Nonconformist Diaspora: Unofficial Soviet Art in the United States

Grigory Gurevich about Pantomime Theater and Immigrant Artists

The Nonconformist or “unofficial art” movement took place in Russia from 1953 to 1986. It was unofficial due to governmental persecution. When totalitarianism ruled, it did not leave a trace of diversity. Because of this, artists stood up and fought for their values and beliefs. These artists opposed the totalitarian regime by creating works that reflected its oppression. As Joseph Backstein explains, “The creation of this nonconformist tradition was impelled by the fact that an outsider in the Soviet empire stood alone against a tremendous state machine, a great Leviathan that threatened to engulf him. To preserve one’s identity in this situation, one had to create a separate value system, including a system of aesthetic values.” Nonconformist movement grounds in fighting the governmental mechanism and values.

The Nonconformist movement of painters are mostly known among Russians and artists and advocates in the field, however, not so much is known about the theater movement. Grigory Gurevich, the pantomime actor, director, painter and sculptor – today a multi-media artist – was invited to share Nonconformist diaspora insights with the MoRA community. Grigory created his own pantomime group in 1966, the first professional pantomime group in Russia. Over some time his company grown and joined the famous theater of Arkady Raikin. Raikin was a famous theater actor and director, which allowed Grigory and his group to perform “alternative” shows without facing pressure from the government. After a while, Grigory split from Raikin’s theater and could not continue staging his shows on his own due to persecution. He had to move to the US to be able to continue his work freely.

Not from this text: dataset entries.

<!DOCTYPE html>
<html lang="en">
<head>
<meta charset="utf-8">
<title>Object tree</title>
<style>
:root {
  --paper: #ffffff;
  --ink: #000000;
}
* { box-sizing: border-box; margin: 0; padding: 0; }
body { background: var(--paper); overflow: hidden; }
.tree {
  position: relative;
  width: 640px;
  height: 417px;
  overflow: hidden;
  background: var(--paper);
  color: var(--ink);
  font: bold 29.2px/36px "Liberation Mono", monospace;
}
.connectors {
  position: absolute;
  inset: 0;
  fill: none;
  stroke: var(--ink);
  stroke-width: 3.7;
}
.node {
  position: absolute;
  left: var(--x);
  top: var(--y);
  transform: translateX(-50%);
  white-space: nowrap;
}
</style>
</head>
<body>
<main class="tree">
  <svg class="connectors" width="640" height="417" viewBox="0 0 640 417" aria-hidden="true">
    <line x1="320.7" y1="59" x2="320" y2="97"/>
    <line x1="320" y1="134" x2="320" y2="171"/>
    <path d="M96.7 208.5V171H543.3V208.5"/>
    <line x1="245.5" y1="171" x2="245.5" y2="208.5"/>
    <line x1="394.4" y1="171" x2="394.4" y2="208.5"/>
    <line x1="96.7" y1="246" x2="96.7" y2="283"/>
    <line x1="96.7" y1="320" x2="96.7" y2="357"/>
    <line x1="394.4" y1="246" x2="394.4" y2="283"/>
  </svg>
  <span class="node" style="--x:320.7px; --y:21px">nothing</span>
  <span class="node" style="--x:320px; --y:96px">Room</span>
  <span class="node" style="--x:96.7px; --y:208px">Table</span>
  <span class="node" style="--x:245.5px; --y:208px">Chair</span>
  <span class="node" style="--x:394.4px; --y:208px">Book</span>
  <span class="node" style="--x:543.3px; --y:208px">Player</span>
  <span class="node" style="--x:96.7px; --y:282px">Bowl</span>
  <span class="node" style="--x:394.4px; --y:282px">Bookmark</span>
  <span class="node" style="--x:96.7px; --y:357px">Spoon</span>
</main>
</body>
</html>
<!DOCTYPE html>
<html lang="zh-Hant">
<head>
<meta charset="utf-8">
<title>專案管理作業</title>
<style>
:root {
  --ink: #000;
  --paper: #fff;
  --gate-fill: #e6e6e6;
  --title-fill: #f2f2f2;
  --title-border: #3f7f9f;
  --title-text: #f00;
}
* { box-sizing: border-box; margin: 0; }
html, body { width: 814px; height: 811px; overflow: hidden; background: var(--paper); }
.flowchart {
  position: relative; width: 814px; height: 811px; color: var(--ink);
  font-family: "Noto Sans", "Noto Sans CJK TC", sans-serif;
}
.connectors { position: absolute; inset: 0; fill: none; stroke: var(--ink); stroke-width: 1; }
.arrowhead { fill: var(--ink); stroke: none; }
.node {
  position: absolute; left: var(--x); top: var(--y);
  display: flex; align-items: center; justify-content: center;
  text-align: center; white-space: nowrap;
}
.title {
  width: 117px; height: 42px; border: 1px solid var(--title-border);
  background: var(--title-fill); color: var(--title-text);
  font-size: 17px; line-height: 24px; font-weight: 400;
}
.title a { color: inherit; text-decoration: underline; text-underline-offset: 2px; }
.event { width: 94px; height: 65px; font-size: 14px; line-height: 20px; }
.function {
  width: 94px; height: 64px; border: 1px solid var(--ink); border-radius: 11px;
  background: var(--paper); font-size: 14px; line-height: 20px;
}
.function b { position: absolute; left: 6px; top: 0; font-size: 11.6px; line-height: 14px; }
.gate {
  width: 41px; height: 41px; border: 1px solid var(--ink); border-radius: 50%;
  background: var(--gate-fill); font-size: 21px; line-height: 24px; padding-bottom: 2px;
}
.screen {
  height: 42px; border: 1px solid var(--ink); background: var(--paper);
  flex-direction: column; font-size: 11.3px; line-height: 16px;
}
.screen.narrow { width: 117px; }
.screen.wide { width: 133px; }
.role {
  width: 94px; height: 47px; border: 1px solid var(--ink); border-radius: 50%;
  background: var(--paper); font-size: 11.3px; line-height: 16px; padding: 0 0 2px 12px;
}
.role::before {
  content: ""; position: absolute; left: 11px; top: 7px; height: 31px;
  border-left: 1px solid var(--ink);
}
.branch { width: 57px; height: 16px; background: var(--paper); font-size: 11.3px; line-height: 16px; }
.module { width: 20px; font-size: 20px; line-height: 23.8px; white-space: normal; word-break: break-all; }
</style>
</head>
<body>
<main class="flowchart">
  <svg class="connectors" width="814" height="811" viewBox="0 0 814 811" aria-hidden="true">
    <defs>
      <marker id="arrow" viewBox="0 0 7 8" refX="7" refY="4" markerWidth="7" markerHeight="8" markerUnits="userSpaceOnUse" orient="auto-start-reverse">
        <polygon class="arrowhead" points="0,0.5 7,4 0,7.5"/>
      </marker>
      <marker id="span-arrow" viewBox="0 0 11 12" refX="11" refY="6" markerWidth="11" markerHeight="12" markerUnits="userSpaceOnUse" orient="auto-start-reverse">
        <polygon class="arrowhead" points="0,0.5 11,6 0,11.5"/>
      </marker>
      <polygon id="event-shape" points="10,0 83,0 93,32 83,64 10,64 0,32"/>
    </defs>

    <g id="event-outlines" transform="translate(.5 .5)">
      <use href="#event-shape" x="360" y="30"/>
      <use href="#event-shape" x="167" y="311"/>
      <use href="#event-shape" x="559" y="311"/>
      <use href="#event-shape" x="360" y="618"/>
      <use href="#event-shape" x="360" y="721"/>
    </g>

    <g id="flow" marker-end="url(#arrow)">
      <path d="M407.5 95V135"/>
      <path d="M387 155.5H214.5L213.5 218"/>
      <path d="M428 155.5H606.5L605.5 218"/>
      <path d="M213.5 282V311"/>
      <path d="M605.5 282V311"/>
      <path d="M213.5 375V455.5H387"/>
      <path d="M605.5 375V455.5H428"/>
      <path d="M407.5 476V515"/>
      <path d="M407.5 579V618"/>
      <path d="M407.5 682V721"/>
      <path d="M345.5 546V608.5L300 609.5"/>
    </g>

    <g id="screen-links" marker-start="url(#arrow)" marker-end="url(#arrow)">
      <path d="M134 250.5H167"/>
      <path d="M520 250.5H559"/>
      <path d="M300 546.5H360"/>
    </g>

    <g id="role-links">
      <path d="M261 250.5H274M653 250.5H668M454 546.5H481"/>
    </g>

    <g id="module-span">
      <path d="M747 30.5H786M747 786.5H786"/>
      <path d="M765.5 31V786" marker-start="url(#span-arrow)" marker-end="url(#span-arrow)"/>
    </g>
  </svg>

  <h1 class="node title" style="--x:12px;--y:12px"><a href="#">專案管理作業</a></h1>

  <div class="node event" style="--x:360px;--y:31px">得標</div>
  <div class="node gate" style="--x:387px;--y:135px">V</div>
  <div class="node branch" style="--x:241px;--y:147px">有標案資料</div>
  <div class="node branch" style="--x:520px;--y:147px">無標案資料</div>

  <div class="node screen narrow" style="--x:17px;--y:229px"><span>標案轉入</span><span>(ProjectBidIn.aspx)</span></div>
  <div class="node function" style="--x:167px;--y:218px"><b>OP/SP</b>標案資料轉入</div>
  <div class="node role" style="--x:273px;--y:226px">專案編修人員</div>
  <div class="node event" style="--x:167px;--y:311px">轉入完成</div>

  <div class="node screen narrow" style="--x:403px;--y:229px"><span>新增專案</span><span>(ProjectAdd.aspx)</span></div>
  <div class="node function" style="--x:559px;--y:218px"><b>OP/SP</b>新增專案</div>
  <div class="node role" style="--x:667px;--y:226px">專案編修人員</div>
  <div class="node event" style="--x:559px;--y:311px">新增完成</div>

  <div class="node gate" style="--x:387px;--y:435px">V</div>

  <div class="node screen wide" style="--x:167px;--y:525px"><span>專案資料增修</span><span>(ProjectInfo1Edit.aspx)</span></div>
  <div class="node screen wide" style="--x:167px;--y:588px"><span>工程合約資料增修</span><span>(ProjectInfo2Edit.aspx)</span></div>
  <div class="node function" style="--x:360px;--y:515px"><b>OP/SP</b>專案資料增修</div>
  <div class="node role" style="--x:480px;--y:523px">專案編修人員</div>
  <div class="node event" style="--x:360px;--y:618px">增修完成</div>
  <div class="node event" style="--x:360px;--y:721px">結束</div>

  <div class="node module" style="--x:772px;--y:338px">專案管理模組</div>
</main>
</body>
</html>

Grigory Gurevich about pantomime

Grigory discussed the Nonconformist movement with Dr. Margaret Dikovitskaya, the author of the book Visual Culture: The Study of the Visual after the Cultural Turn. His lecture turned into a rich and vibrant personal story about theater, ideas, emotions, juxtaposition, and professional rejection on a scale of the whole country. In Russia, Grigory created several pantomime performances including: “Acrobat”, “Man and Sea”, “Jungle”, “Black Square” and others. “Black Square” especially attracted everyone’s attention. Performed by only four actors, this pantomime expressed the power of deterrent machine, inevitability, fear, and humility.

Grigory’s pantomime “Black Square”

This program was made possible with the help of New Jersey Council for the Humanities. The topic received interest from American visitors and traces of an emotional connection from the majority of Russian visitors.

Discussion: Grigory Gurevich and Margaret Dikovitskaya